*Input for this task*

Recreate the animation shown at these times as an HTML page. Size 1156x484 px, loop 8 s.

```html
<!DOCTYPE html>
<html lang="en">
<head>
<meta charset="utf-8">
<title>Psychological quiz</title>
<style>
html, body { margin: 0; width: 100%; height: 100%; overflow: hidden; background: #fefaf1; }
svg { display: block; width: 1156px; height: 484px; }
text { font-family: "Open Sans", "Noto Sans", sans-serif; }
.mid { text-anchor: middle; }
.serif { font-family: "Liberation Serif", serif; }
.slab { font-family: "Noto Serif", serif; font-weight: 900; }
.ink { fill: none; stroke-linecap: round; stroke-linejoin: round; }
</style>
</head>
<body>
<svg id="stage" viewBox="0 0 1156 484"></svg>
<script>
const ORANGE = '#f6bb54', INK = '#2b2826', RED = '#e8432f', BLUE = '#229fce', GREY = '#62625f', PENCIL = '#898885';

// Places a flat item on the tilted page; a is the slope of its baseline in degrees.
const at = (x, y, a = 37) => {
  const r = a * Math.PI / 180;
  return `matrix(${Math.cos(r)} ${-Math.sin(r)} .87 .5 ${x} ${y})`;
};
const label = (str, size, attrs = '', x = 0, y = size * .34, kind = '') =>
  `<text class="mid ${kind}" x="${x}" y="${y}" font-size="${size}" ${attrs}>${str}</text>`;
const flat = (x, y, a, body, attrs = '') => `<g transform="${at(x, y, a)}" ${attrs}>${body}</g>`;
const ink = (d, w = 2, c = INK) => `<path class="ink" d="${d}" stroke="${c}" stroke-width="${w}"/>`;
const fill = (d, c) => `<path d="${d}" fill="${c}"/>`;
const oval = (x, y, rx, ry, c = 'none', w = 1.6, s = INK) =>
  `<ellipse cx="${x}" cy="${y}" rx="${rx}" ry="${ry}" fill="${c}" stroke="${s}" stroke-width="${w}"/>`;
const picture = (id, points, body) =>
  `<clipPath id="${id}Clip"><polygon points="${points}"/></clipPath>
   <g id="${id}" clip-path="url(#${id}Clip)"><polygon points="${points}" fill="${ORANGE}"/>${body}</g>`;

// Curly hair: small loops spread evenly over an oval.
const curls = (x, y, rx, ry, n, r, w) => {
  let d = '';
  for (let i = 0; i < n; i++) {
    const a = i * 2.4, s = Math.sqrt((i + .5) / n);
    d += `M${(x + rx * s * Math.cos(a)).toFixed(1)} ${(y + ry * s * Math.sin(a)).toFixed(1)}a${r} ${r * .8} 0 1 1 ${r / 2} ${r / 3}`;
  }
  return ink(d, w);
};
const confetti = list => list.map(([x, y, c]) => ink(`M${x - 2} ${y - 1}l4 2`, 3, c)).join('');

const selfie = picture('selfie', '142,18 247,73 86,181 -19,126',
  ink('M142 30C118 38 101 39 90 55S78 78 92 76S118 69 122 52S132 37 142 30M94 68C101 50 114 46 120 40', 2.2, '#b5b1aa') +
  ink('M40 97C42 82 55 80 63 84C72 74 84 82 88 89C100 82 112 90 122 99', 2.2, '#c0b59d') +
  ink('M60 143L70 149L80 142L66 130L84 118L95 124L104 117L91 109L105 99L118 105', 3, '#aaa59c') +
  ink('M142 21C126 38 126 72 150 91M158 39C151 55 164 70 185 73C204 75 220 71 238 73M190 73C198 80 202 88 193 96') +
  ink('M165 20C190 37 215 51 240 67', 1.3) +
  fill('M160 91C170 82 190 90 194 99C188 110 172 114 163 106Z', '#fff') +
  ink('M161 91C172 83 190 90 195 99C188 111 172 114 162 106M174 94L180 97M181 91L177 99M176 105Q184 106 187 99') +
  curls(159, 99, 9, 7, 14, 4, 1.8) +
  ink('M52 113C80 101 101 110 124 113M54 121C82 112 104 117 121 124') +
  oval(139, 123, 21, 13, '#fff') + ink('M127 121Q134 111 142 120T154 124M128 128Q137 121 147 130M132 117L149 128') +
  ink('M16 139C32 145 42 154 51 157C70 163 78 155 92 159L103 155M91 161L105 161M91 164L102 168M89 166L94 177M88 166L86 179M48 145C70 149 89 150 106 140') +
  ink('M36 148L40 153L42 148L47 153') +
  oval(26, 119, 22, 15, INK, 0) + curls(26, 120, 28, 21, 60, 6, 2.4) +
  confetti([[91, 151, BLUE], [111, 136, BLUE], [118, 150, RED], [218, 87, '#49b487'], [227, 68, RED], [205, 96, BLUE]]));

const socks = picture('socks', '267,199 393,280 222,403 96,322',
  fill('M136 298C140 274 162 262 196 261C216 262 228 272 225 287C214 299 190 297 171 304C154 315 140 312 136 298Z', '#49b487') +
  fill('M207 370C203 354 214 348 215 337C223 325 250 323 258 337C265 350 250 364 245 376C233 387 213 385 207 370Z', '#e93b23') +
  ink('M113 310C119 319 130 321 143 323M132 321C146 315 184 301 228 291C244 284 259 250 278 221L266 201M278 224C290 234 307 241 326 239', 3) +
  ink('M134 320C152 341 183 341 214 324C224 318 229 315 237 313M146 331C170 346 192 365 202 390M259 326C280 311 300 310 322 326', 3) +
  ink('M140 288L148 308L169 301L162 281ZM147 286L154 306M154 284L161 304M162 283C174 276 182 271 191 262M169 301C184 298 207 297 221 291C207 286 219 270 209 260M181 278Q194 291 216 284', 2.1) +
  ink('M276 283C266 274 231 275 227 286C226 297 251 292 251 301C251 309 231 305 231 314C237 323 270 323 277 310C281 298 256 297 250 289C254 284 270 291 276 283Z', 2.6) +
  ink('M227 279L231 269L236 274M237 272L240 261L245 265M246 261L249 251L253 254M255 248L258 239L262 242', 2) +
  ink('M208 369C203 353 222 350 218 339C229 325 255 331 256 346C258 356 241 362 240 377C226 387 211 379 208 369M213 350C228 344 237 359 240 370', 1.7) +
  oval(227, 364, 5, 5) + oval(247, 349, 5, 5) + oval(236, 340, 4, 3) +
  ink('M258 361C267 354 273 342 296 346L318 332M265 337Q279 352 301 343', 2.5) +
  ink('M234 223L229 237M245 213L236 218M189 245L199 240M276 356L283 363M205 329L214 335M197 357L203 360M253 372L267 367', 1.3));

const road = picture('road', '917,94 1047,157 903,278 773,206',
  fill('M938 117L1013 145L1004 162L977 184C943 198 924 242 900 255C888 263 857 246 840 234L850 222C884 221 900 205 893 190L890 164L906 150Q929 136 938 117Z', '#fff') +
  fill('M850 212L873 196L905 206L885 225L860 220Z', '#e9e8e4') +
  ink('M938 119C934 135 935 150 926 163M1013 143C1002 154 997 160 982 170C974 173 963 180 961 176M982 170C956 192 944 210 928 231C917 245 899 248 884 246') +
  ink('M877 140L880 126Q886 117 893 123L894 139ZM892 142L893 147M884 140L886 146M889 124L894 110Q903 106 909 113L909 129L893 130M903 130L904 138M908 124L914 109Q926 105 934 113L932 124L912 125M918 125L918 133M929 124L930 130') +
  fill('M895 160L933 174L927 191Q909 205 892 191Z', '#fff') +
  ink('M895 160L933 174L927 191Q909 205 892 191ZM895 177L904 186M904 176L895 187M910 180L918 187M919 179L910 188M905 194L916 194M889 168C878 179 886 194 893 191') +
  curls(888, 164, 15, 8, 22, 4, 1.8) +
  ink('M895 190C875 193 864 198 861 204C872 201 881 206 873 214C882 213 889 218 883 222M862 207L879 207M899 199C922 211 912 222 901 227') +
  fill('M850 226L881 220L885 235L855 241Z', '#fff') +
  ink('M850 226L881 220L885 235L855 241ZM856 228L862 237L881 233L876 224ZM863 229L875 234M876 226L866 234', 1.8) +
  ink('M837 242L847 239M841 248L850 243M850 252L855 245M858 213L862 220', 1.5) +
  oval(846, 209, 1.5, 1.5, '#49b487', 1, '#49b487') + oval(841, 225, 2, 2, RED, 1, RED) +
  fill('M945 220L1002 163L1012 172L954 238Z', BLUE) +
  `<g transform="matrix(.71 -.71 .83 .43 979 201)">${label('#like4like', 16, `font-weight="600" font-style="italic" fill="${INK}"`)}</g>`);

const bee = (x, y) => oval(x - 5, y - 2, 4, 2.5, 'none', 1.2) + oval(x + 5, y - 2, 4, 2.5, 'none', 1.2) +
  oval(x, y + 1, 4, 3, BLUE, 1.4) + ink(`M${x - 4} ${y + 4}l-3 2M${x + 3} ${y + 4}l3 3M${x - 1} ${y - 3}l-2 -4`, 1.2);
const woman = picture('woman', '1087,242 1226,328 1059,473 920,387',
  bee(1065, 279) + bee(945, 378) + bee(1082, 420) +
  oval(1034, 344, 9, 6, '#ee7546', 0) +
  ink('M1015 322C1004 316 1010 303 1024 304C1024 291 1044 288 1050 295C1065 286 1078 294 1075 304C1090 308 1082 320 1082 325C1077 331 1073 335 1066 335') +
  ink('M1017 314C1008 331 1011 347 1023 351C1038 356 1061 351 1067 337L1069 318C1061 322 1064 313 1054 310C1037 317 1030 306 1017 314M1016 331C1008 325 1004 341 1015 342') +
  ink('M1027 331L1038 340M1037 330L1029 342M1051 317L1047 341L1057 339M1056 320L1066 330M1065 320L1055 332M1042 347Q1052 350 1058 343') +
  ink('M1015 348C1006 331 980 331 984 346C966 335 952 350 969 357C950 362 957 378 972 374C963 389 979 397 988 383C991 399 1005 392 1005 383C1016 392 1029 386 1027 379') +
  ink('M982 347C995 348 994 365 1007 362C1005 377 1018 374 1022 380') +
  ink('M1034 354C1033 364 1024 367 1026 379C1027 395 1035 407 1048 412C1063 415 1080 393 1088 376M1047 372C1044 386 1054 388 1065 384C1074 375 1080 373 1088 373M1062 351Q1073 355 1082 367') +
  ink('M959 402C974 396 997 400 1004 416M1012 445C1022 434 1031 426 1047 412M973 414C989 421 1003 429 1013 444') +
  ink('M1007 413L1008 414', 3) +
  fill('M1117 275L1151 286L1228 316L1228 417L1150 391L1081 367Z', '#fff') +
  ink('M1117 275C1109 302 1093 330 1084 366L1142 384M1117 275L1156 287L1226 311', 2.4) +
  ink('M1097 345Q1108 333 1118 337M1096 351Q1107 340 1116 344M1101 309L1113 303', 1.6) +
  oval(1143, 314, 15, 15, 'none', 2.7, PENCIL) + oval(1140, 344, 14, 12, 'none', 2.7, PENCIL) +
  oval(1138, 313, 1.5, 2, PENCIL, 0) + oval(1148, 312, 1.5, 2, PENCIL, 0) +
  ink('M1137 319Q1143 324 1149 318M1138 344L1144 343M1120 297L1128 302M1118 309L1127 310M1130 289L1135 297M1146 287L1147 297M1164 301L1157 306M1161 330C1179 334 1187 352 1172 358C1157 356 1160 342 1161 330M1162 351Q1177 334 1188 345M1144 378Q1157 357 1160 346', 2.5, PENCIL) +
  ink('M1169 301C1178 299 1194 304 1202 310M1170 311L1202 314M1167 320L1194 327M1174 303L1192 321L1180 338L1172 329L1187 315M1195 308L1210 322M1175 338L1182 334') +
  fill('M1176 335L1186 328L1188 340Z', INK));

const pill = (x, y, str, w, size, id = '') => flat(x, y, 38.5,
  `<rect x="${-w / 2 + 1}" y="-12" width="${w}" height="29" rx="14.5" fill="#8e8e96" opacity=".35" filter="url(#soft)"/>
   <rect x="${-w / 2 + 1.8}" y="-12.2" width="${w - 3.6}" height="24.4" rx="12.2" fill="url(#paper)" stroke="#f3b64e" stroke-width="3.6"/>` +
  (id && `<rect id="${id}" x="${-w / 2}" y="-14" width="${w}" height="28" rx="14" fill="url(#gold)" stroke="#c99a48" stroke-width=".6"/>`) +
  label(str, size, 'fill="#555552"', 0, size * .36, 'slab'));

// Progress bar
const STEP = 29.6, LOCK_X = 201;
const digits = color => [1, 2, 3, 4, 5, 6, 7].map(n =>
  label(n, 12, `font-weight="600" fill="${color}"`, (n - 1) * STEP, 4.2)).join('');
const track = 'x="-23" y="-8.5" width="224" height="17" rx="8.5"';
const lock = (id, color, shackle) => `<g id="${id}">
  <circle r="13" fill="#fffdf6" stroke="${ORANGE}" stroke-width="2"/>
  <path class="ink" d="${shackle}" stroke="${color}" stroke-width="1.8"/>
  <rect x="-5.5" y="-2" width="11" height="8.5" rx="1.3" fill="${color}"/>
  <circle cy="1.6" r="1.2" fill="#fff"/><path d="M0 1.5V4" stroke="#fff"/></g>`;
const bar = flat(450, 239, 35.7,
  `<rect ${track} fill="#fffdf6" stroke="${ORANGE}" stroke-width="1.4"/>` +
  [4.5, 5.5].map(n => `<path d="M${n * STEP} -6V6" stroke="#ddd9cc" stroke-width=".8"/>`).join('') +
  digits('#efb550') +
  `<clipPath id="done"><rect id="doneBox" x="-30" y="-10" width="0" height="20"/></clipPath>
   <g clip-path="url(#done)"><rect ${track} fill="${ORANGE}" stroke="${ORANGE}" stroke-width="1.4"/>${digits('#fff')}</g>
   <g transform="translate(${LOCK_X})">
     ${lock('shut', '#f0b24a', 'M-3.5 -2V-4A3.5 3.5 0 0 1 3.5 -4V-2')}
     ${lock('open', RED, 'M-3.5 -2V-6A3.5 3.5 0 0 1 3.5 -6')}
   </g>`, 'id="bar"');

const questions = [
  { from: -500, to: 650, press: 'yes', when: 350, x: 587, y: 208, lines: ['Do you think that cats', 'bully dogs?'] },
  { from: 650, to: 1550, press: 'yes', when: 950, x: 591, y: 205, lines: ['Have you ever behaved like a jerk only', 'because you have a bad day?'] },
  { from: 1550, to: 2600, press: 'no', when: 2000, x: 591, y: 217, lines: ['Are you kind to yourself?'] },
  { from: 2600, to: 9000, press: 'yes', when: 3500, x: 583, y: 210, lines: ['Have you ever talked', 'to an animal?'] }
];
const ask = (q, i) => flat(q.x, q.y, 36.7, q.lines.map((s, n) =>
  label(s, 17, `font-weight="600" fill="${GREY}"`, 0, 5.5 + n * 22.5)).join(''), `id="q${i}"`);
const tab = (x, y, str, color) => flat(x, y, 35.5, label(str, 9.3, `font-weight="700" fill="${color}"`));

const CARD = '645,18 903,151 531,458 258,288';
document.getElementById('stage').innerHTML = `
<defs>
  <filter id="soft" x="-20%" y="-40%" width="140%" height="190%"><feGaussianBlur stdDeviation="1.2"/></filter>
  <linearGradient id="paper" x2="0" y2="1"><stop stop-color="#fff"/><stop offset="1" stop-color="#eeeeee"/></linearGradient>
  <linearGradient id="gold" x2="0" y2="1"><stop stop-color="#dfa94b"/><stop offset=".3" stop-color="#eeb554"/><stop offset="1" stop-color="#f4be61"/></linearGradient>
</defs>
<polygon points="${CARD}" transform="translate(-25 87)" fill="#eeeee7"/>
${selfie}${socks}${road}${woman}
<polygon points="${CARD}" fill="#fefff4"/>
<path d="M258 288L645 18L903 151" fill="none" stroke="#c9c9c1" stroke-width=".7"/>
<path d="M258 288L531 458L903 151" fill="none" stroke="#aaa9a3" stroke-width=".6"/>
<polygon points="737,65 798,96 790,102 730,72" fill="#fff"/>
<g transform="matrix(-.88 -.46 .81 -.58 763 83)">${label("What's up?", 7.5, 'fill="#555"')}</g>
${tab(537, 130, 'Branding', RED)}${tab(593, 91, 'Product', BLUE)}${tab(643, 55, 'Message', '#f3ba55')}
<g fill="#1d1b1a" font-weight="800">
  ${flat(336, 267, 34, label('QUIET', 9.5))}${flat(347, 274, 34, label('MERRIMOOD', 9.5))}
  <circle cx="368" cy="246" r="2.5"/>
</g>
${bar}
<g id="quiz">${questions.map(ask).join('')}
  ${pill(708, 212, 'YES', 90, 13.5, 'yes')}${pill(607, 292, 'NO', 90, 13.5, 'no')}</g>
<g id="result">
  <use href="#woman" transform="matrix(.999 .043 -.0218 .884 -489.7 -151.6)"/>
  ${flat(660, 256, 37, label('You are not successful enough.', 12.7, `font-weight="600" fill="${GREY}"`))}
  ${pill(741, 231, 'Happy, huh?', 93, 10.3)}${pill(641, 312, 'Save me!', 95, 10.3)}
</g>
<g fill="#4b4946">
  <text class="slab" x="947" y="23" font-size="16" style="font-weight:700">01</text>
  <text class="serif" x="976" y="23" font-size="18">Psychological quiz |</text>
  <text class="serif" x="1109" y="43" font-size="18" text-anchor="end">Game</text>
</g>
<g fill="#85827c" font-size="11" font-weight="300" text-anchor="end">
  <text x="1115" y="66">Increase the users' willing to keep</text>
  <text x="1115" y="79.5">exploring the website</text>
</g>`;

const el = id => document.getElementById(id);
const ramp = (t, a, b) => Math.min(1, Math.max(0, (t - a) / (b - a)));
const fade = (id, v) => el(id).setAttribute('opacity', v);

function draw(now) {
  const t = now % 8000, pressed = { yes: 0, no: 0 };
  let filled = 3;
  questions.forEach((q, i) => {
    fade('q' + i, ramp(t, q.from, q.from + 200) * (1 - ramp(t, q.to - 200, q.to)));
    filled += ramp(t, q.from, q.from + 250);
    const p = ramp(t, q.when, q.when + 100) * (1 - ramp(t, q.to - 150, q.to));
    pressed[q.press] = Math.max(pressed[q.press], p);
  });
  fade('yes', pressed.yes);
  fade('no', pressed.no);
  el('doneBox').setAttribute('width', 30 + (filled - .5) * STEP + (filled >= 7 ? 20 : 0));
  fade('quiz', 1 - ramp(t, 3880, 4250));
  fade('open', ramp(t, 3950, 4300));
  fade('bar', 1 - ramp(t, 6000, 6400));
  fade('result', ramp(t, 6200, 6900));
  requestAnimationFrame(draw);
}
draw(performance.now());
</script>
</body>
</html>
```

*Problem to solve*
Counting only lines above that contain the string "rect", report how many there are and write nothing further.

*Response for this exercise*
7